* **Work required**: Pull every line containing "setAttribute" out of the material below.

* **Data for processing**:

⁂

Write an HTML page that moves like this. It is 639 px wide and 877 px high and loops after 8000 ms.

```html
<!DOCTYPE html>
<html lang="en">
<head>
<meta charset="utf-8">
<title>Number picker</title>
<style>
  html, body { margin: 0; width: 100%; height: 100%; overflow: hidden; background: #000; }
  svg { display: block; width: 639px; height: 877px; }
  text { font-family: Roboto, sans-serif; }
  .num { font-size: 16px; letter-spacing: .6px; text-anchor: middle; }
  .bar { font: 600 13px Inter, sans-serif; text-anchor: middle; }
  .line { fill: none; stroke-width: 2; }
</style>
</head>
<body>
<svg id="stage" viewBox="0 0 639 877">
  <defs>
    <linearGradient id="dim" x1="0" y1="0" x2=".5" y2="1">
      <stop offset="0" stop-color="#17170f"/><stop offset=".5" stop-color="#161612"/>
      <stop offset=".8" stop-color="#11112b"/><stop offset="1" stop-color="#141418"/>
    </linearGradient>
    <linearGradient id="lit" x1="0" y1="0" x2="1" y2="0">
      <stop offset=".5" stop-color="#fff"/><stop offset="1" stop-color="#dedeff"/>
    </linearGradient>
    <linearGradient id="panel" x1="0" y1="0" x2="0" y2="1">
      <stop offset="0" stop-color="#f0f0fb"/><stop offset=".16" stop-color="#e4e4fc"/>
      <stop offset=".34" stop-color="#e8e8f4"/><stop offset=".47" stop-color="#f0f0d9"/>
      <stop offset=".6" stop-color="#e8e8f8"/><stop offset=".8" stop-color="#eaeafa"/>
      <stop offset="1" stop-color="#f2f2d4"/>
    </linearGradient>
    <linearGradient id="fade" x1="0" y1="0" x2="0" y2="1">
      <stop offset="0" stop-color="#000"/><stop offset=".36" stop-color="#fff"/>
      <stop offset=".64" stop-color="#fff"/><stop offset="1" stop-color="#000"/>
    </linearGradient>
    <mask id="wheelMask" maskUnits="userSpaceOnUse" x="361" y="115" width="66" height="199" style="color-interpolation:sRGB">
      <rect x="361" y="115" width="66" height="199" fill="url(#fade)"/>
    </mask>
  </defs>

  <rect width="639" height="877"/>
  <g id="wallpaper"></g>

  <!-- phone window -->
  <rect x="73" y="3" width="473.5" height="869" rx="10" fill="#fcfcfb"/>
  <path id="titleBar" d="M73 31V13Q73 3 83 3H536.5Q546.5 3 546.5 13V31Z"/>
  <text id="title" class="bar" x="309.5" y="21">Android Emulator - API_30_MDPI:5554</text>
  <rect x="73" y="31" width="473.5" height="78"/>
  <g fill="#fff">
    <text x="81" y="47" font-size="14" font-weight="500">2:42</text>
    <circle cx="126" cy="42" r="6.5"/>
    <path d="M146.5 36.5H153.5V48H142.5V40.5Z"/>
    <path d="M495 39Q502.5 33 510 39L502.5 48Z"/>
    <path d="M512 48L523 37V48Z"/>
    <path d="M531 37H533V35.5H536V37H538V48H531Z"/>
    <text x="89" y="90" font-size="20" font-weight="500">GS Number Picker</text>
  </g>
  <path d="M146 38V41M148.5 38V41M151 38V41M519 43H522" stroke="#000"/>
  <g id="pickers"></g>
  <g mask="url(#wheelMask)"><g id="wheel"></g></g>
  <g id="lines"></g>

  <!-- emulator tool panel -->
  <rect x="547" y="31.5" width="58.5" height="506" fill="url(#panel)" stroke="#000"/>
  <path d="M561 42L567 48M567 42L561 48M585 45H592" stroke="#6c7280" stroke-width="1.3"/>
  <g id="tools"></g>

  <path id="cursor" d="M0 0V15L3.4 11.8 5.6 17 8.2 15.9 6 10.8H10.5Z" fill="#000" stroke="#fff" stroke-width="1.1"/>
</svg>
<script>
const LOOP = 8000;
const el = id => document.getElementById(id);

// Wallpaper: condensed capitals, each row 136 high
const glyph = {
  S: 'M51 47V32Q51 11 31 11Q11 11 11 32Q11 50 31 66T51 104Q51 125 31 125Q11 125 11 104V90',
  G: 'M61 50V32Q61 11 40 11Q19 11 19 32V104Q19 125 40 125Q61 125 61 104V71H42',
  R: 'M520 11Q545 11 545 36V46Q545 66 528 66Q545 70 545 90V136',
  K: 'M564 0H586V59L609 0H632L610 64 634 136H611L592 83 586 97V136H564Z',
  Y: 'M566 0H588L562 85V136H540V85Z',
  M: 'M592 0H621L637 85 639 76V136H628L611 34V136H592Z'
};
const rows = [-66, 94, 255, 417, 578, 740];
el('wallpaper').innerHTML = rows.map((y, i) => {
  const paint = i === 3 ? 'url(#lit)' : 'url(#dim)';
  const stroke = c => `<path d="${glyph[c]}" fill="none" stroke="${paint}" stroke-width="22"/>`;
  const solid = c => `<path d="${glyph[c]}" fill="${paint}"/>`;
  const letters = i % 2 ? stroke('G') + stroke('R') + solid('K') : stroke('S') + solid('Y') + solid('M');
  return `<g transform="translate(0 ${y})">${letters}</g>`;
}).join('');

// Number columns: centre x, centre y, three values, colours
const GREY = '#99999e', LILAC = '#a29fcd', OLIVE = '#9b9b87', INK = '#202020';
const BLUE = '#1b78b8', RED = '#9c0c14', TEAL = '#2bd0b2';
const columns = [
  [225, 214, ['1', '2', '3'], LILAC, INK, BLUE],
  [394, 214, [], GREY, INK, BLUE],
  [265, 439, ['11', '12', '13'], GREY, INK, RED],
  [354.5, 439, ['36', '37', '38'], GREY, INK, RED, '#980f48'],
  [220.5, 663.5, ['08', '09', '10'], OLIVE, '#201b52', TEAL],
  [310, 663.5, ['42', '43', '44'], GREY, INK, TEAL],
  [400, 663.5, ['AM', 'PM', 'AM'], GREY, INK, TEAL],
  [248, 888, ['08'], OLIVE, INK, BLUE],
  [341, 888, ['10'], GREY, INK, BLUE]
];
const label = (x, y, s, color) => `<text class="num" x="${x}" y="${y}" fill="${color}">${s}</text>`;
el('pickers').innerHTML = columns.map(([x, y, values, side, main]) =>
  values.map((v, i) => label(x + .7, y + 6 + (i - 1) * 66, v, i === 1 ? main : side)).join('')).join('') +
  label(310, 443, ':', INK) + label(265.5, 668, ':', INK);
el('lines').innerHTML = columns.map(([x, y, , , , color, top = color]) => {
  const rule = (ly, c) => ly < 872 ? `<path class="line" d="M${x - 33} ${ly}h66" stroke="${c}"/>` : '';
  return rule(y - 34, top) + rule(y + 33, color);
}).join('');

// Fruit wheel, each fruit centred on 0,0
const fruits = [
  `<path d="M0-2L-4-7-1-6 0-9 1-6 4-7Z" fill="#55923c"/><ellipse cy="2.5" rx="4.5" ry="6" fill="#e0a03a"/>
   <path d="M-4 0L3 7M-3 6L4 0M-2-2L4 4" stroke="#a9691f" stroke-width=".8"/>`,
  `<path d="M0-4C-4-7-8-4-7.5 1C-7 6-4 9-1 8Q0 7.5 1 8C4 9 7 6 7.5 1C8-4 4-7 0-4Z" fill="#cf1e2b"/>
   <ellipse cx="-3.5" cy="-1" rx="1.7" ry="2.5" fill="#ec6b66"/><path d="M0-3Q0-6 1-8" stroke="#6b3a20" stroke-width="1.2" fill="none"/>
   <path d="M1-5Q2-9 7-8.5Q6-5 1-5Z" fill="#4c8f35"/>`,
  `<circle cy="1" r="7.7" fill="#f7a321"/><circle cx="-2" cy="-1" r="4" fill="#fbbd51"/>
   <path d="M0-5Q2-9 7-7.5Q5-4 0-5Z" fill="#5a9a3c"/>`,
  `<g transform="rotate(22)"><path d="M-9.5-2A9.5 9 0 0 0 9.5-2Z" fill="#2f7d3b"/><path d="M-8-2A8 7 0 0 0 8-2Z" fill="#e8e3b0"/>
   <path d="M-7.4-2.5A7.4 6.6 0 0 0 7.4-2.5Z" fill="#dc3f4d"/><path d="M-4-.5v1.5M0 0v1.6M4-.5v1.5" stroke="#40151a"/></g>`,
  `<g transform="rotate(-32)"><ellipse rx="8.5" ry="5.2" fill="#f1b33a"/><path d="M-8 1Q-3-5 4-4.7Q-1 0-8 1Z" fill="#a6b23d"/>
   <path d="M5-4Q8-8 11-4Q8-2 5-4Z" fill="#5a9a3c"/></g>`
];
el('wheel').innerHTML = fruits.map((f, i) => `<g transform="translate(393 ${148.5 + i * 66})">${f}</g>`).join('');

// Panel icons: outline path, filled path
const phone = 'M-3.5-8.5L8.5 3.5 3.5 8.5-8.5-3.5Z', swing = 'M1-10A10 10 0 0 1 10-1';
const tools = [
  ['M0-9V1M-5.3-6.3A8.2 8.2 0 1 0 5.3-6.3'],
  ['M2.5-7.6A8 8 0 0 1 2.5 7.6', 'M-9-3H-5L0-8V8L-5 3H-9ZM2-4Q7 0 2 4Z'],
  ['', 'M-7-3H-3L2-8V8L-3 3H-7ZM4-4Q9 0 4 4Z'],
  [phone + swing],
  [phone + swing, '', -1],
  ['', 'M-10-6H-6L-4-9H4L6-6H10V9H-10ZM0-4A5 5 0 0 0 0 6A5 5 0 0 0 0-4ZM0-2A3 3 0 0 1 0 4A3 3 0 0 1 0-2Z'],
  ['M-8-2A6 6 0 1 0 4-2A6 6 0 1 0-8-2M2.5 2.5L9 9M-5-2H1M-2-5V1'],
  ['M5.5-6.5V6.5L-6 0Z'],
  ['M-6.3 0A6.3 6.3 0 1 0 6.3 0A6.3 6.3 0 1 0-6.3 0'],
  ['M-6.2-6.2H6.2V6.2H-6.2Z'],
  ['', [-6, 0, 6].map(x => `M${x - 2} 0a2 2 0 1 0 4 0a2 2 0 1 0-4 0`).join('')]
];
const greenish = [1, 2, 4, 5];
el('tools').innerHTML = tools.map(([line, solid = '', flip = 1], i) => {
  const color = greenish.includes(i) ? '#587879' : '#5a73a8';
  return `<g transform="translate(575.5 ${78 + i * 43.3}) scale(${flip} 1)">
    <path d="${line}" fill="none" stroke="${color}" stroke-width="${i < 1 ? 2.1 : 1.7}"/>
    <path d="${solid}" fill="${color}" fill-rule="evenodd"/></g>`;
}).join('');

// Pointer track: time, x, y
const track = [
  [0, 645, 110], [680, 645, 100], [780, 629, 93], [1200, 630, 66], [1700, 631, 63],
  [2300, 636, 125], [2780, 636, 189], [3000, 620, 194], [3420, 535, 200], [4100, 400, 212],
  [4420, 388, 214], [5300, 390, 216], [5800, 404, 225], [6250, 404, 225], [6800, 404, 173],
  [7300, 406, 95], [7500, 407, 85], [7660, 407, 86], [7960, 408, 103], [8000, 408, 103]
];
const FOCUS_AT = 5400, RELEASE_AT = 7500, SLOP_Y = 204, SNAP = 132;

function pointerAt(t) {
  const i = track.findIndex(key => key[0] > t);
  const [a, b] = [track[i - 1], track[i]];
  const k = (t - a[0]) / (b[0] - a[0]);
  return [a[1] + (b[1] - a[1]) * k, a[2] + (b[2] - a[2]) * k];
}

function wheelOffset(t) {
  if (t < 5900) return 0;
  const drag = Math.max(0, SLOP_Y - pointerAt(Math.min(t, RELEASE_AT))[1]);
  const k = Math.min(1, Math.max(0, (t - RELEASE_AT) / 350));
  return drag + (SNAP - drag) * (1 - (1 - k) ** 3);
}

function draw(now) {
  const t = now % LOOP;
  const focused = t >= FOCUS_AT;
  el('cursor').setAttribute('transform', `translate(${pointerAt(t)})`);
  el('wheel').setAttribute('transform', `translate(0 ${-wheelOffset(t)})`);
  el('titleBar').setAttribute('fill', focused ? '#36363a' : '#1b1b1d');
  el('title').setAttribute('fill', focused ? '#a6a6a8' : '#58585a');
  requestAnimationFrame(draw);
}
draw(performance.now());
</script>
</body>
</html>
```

⁂

* **Result of the task**:
  el('cursor').setAttribute('transform', `translate(${pointerAt(t)})`);
  el('wheel').setAttribute('transform', `translate(0 ${-wheelOffset(t)})`);
  el('titleBar').setAttribute('fill', focused ? '#36363a' : '#1b1b1d');
  el('title').setAttribute('fill', focused ? '#a6a6a8' : '#58585a');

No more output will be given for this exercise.